Start of Dataset content

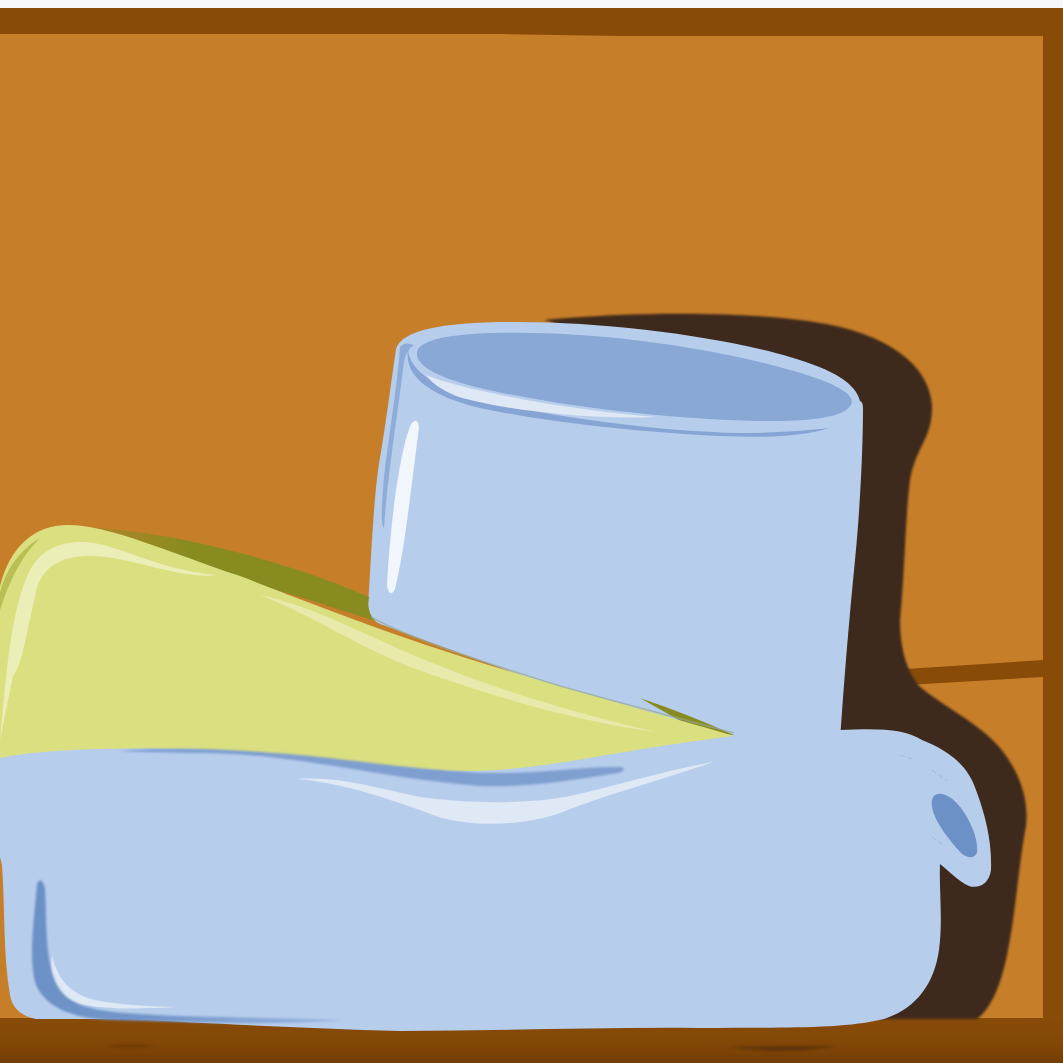
<!DOCTYPE html>
<html lang="en">
<head>
<meta charset="utf-8">
<title>Cup and basin on a shelf</title>
<style>
:root {
  --paper: #f7f7f9;
  --frame: #884b08;
  --frame-deep: #6a3906;
  --wall: #c77e29;
  --shadow: #3c2a1a;
  --blue: #b7cdec;
  --blue-inside: #8aa8d5;
  --blue-line: #7f9fd0;
  --blue-deep: #6c91c6;
  --shine: #dfe8f5;
  --shine-bright: #f1f5fc;
  --lime: #dadf7f;
  --lime-shine: #ebeeb7;
  --olive: #888c20;
}
html, body { margin: 0; width: 1063px; height: 1063px; overflow: hidden; background: var(--paper); }
svg { display: block; }
.frame { fill: var(--frame); }
.wall { fill: var(--wall); }
.shadow { fill: var(--shadow); }
.blue { fill: var(--blue); }
.inside { fill: var(--blue-inside); }
.crease { fill: var(--blue-line); }
.deep { fill: var(--blue-deep); }
.shine { fill: var(--shine); }
.bright { fill: var(--shine-bright); }
.lime { fill: var(--lime); }
.lime-shine { fill: var(--lime-shine); }
.olive { fill: var(--olive); }
</style>
</head>
<body>
<svg width="1063" height="1063" viewBox="0 0 1063 1063" role="img" aria-label="Blue cup and lime cloth in a blue basin on a wooden shelf">
  <defs>
    <linearGradient id="shelf-edge" x1="0" y1="0" x2="0" y2="1">
      <stop offset="0" stop-color="#884b08"/>
      <stop offset="0.6" stop-color="#824607"/>
      <stop offset="1" stop-color="#743e05"/>
    </linearGradient>
    <linearGradient id="basin-crease" x1="0" y1="0" x2="1" y2="0">
      <stop offset="0" stop-color="#6c91c6"/>
      <stop offset="0.4" stop-color="#7397cb"/>
      <stop offset="1" stop-color="#9db8df"/>
    </linearGradient>
    <linearGradient id="fold-shade" x1="0" y1="0" x2="1" y2="0">
      <stop offset="0" stop-color="#b9812a"/>
      <stop offset="0.35" stop-color="#888c20"/>
      <stop offset="1" stop-color="#888c20"/>
    </linearGradient>
    <filter id="soften" x="-5%" y="-5%" width="110%" height="110%"><feGaussianBlur stdDeviation="1"/></filter>
    <filter id="blend" x="-20%" y="-50%" width="140%" height="200%"><feGaussianBlur stdDeviation="1.5"/></filter>
  </defs>

  <g id="cabinet">
    <rect class="frame" y="8" width="1063" height="1055"/>
    <path class="wall" d="M0 34H500L620 36H1043V1020H0Z"/>
    <path class="frame" d="M890 670L1043 660V677L890 686Z"/>
    <rect y="1018" width="1063" height="45" fill="url(#shelf-edge)"/>
    <g fill="#5a3007" filter="url(#blend)">
      <path d="M104 1046Q130 1043 158 1046Q130 1049 104 1046Z" opacity=".6"/>
      <path d="M728 1047Q780 1046 838 1046Q782 1055 728 1047Z"/>
    </g>
  </g>

  <path id="cast-shadow" class="shadow" filter="url(#soften)" d="M544 320C640 311 750 312 814 322C888 333 929 365 932 405C933 438 916 446 910 480C905 520 905 570 900 620C900 645 905 668 918 685C942 706 978 722 1000 748C1020 772 1029 800 1026 826C1019 862 1016 910 1008 950C1002 982 992 1008 977 1019H880L820 760V400Z"/>

  <g id="cup">
    <path class="blue" d="M396 349C401 331 440 322 510 322C600 321 720 336 790 357C835 370 856 384 860 401Q863 402 863 408C863 450 860 510 855 560C849 620 844 680 840 740H700L380 624Q368 618 368 606C371 560 373 510 378 470C385 430 390 390 396 349Z"/>
    <path class="inside" d="M418 349C428 336 470 332 530 333C620 334 720 350 790 370C830 381 852 392 852 402C850 416 815 422 762 421C680 420 560 407 480 388C430 376 412 362 418 349Z"/>
    <path class="crease" d="M408 350C411 378 450 392 500 404C580 422 680 432 740 433C780 433 810 430 829 428C800 438 750 438 700 435C620 430 540 421 480 408C430 396 404 376 408 350Z" opacity=".85"/>
    <path class="shine" d="M426 375C460 389 560 409 656 417C590 420 500 410 456 396Q434 387 426 375Z"/>
    <path class="crease" d="M400 347Q405 341 414 345Q406 350 404 362C398 412 388 470 384 528Q380 526 383 490C386 450 396 400 400 347Z" opacity=".7"/>
    <path class="bright" d="M411 424Q418 416 419 428C413 472 405 550 395 589Q390 599 387 586C389 540 398 455 411 424Z"/>
  </g>

  <g id="cloth">
    <path fill="url(#fold-shade)" d="M82 527C170 530 290 562 369 597Q366 610 375 621C290 593 170 560 82 527Z"/>
    <path class="olive" d="M640 698Q690 715 734 735L700 732Z"/>
    <path class="lime" d="M0 586C10 547 34 525 68 525C110 525 170 553 240 576C310 603 360 622 400 636C490 668 620 703 734 736L660 752L480 785L0 765Z"/>
    <path d="M371 617C410 639 490 664 560 686Q650 711 734 733" fill="none" stroke="#96a899" stroke-width="1.5" opacity=".7"/>
    <path class="lime-shine" d="M0 740C6 680 10 610 30 570C42 548 62 542 82 542C116 542 155 570 217 575C180 580 130 556 90 556C62 556 42 566 36 592C25 640 22 665 13 676Q6 710 0 740Z"/>
    <path class="lime-shine" d="M260 595C310 605 370 637 420 658C500 691 580 715 656 732C570 721 480 692 410 667C355 645 310 614 260 595Z" opacity=".8"/>
    <path d="M0 592Q10 556 40 538Q15 562 0 610Z" fill="#b9bf55"/>
  </g>

  <g id="basin">
    <path class="blue" d="M0 758C50 748 130 747 210 750C300 755 380 769 450 771C540 773 600 752 734 736L840 730C880 728 905 729 922 740C950 751 968 766 976 790C986 817 992 842 991 870C989 884 979 889 969 886C958 881 949 871 940 864C939 890 943 920 939 950C934 985 915 1009 884 1019C840 1030 770 1027 700 1028C600 1027 500 1031 400 1031C300 1028 200 1023 130 1019H36C21 1016 12 1008 10 995C3 955 5 905 2 865L0 857Z"/>
    <path class="deep" d="M932 800C934 792 942 792 951 798C964 807 979 835 977 853C974 859 966 858 961 853C950 841 929 816 932 800Z"/>
    <path d="M900 755L912 759M932 770L947 781M932 837L942 844" fill="none" stroke="#a2b9dc" stroke-width="1" stroke-dasharray="5 3"/>
    <path class="crease" filter="url(#soften)" d="M118 751C180 746 250 750 320 757C400 766 460 774 510 773C550 772 590 766 622 767Q627 770 618 773C570 780 530 788 480 786C410 781 340 765 270 757C215 751 165 754 118 751Z"/>
    <path class="shine" d="M298 779C340 776 380 789 420 797C470 804 530 804 570 796C620 785 670 769 714 762C660 780 610 794 570 809C535 825 480 828 442 818C400 803 350 784 298 779Z"/>
    <path class="shine" d="M52 955C58 981 72 996 100 1001Q130 1006 175 1007Q110 1011 80 1004C55 997 49 978 52 955Z"/>
    <path fill="url(#basin-crease)" filter="url(#soften)" d="M37 884Q41 875 45 888C47 925 45 962 57 985C68 1005 90 1010 125 1013C190 1018 270 1017 345 1020C270 1026 190 1022 110 1020C70 1018 45 1006 36 985C28 960 34 920 37 884Z"/>
  </g>
</svg>
</body>
</html>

End of Dataset content

Would you retype the entries above in full, exactly as written, minus the pictures?

_Expected output_:
<!DOCTYPE html>
<html lang="en">
<head>
<meta charset="utf-8">
<title>Cup and basin on a shelf</title>
<style>
:root {
  --paper: #f7f7f9;
  --frame: #884b08;
  --frame-deep: #6a3906;
  --wall: #c77e29;
  --shadow: #3c2a1a;
  --blue: #b7cdec;
  --blue-inside: #8aa8d5;
  --blue-line: #7f9fd0;
  --blue-deep: #6c91c6;
  --shine: #dfe8f5;
  --shine-bright: #f1f5fc;
  --lime: #dadf7f;
  --lime-shine: #ebeeb7;
  --olive: #888c20;
}
html, body { margin: 0; width: 1063px; height: 1063px; overflow: hidden; background: var(--paper); }
svg { display: block; }
.frame { fill: var(--frame); }
.wall { fill: var(--wall); }
.shadow { fill: var(--shadow); }
.blue { fill: var(--blue); }
.inside { fill: var(--blue-inside); }
.crease { fill: var(--blue-line); }
.deep { fill: var(--blue-deep); }
.shine { fill: var(--shine); }
.bright { fill: var(--shine-bright); }
.lime { fill: var(--lime); }
.lime-shine { fill: var(--lime-shine); }
.olive { fill: var(--olive); }
</style>
</head>
<body>
<svg width="1063" height="1063" viewBox="0 0 1063 1063" role="img" aria-label="Blue cup and lime cloth in a blue basin on a wooden shelf">
  <defs>
    <linearGradient id="shelf-edge" x1="0" y1="0" x2="0" y2="1">
      <stop offset="0" stop-color="#884b08"/>
      <stop offset="0.6" stop-color="#824607"/>
      <stop offset="1" stop-color="#743e05"/>
    </linearGradient>
    <linearGradient id="basin-crease" x1="0" y1="0" x2="1" y2="0">
      <stop offset="0" stop-color="#6c91c6"/>
      <stop offset="0.4" stop-color="#7397cb"/>
      <stop offset="1" stop-color="#9db8df"/>
    </linearGradient>
    <linearGradient id="fold-shade" x1="0" y1="0" x2="1" y2="0">
      <stop offset="0" stop-color="#b9812a"/>
      <stop offset="0.35" stop-color="#888c20"/>
      <stop offset="1" stop-color="#888c20"/>
    </linearGradient>
    <filter id="soften" x="-5%" y="-5%" width="110%" height="110%"><feGaussianBlur stdDeviation="1"/></filter>
    <filter id="blend" x="-20%" y="-50%" width="140%" height="200%"><feGaussianBlur stdDeviation="1.5"/></filter>
  </defs>

  <g id="cabinet">
    <rect class="frame" y="8" width="1063" height="1055"/>
    <path class="wall" d="M0 34H500L620 36H1043V1020H0Z"/>
    <path class="frame" d="M890 670L1043 660V677L890 686Z"/>
    <rect y="1018" width="1063" height="45" fill="url(#shelf-edge)"/>
    <g fill="#5a3007" filter="url(#blend)">
      <path d="M104 1046Q130 1043 158 1046Q130 1049 104 1046Z" opacity=".6"/>
      <path d="M728 1047Q780 1046 838 1046Q782 1055 728 1047Z"/>
    </g>
  </g>

  <path id="cast-shadow" class="shadow" filter="url(#soften)" d="M544 320C640 311 750 312 814 322C888 333 929 365 932 405C933 438 916 446 910 480C905 520 905 570 900 620C900 645 905 668 918 685C942 706 978 722 1000 748C1020 772 1029 800 1026 826C1019 862 1016 910 1008 950C1002 982 992 1008 977 1019H880L820 760V400Z"/>

  <g id="cup">
    <path class="blue" d="M396 349C401 331 440 322 510 322C600 321 720 336 790 357C835 370 856 384 860 401Q863 402 863 408C863 450 860 510 855 560C849 620 844 680 840 740H700L380 624Q368 618 368 606C371 560 373 510 378 470C385 430 390 390 396 349Z"/>
    <path class="inside" d="M418 349C428 336 470 332 530 333C620 334 720 350 790 370C830 381 852 392 852 402C850 416 815 422 762 421C680 420 560 407 480 388C430 376 412 362 418 349Z"/>
    <path class="crease" d="M408 350C411 378 450 392 500 404C580 422 680 432 740 433C780 433 810 430 829 428C800 438 750 438 700 435C620 430 540 421 480 408C430 396 404 376 408 350Z" opacity=".85"/>
    <path class="shine" d="M426 375C460 389 560 409 656 417C590 420 500 410 456 396Q434 387 426 375Z"/>
    <path class="crease" d="M400 347Q405 341 414 345Q406 350 404 362C398 412 388 470 384 528Q380 526 383 490C386 450 396 400 400 347Z" opacity=".7"/>
    <path class="bright" d="M411 424Q418 416 419 428C413 472 405 550 395 589Q390 599 387 586C389 540 398 455 411 424Z"/>
  </g>

  <g id="cloth">
    <path fill="url(#fold-shade)" d="M82 527C170 530 290 562 369 597Q366 610 375 621C290 593 170 560 82 527Z"/>
    <path class="olive" d="M640 698Q690 715 734 735L700 732Z"/>
    <path class="lime" d="M0 586C10 547 34 525 68 525C110 525 170 553 240 576C310 603 360 622 400 636C490 668 620 703 734 736L660 752L480 785L0 765Z"/>
    <path d="M371 617C410 639 490 664 560 686Q650 711 734 733" fill="none" stroke="#96a899" stroke-width="1.5" opacity=".7"/>
    <path class="lime-shine" d="M0 740C6 680 10 610 30 570C42 548 62 542 82 542C116 542 155 570 217 575C180 580 130 556 90 556C62 556 42 566 36 592C25 640 22 665 13 676Q6 710 0 740Z"/>
    <path class="lime-shine" d="M260 595C310 605 370 637 420 658C500 691 580 715 656 732C570 721 480 692 410 667C355 645 310 614 260 595Z" opacity=".8"/>
    <path d="M0 592Q10 556 40 538Q15 562 0 610Z" fill="#b9bf55"/>
  </g>

  <g id="basin">
    <path class="blue" d="M0 758C50 748 130 747 210 750C300 755 380 769 450 771C540 773 600 752 734 736L840 730C880 728 905 729 922 740C950 751 968 766 976 790C986 817 992 842 991 870C989 884 979 889 969 886C958 881 949 871 940 864C939 890 943 920 939 950C934 985 915 1009 884 1019C840 1030 770 1027 700 1028C600 1027 500 1031 400 1031C300 1028 200 1023 130 1019H36C21 1016 12 1008 10 995C3 955 5 905 2 865L0 857Z"/>
    <path class="deep" d="M932 800C934 792 942 792 951 798C964 807 979 835 977 853C974 859 966 858 961 853C950 841 929 816 932 800Z"/>
    <path d="M900 755L912 759M932 770L947 781M932 837L942 844" fill="none" stroke="#a2b9dc" stroke-width="1" stroke-dasharray="5 3"/>
    <path class="crease" filter="url(#soften)" d="M118 751C180 746 250 750 320 757C400 766 460 774 510 773C550 772 590 766 622 767Q627 770 618 773C570 780 530 788 480 786C410 781 340 765 270 757C215 751 165 754 118 751Z"/>
    <path class="shine" d="M298 779C340 776 380 789 420 797C470 804 530 804 570 796C620 785 670 769 714 762C660 780 610 794 570 809C535 825 480 828 442 818C400 803 350 784 298 779Z"/>
    <path class="shine" d="M52 955C58 981 72 996 100 1001Q130 1006 175 1007Q110 1011 80 1004C55 997 49 978 52 955Z"/>
    <path fill="url(#basin-crease)" filter="url(#soften)" d="M37 884Q41 875 45 888C47 925 45 962 57 985C68 1005 90 1010 125 1013C190 1018 270 1017 345 1020C270 1026 190 1022 110 1020C70 1018 45 1006 36 985C28 960 34 920 37 884Z"/>
  </g>
</svg>
</body>
</html>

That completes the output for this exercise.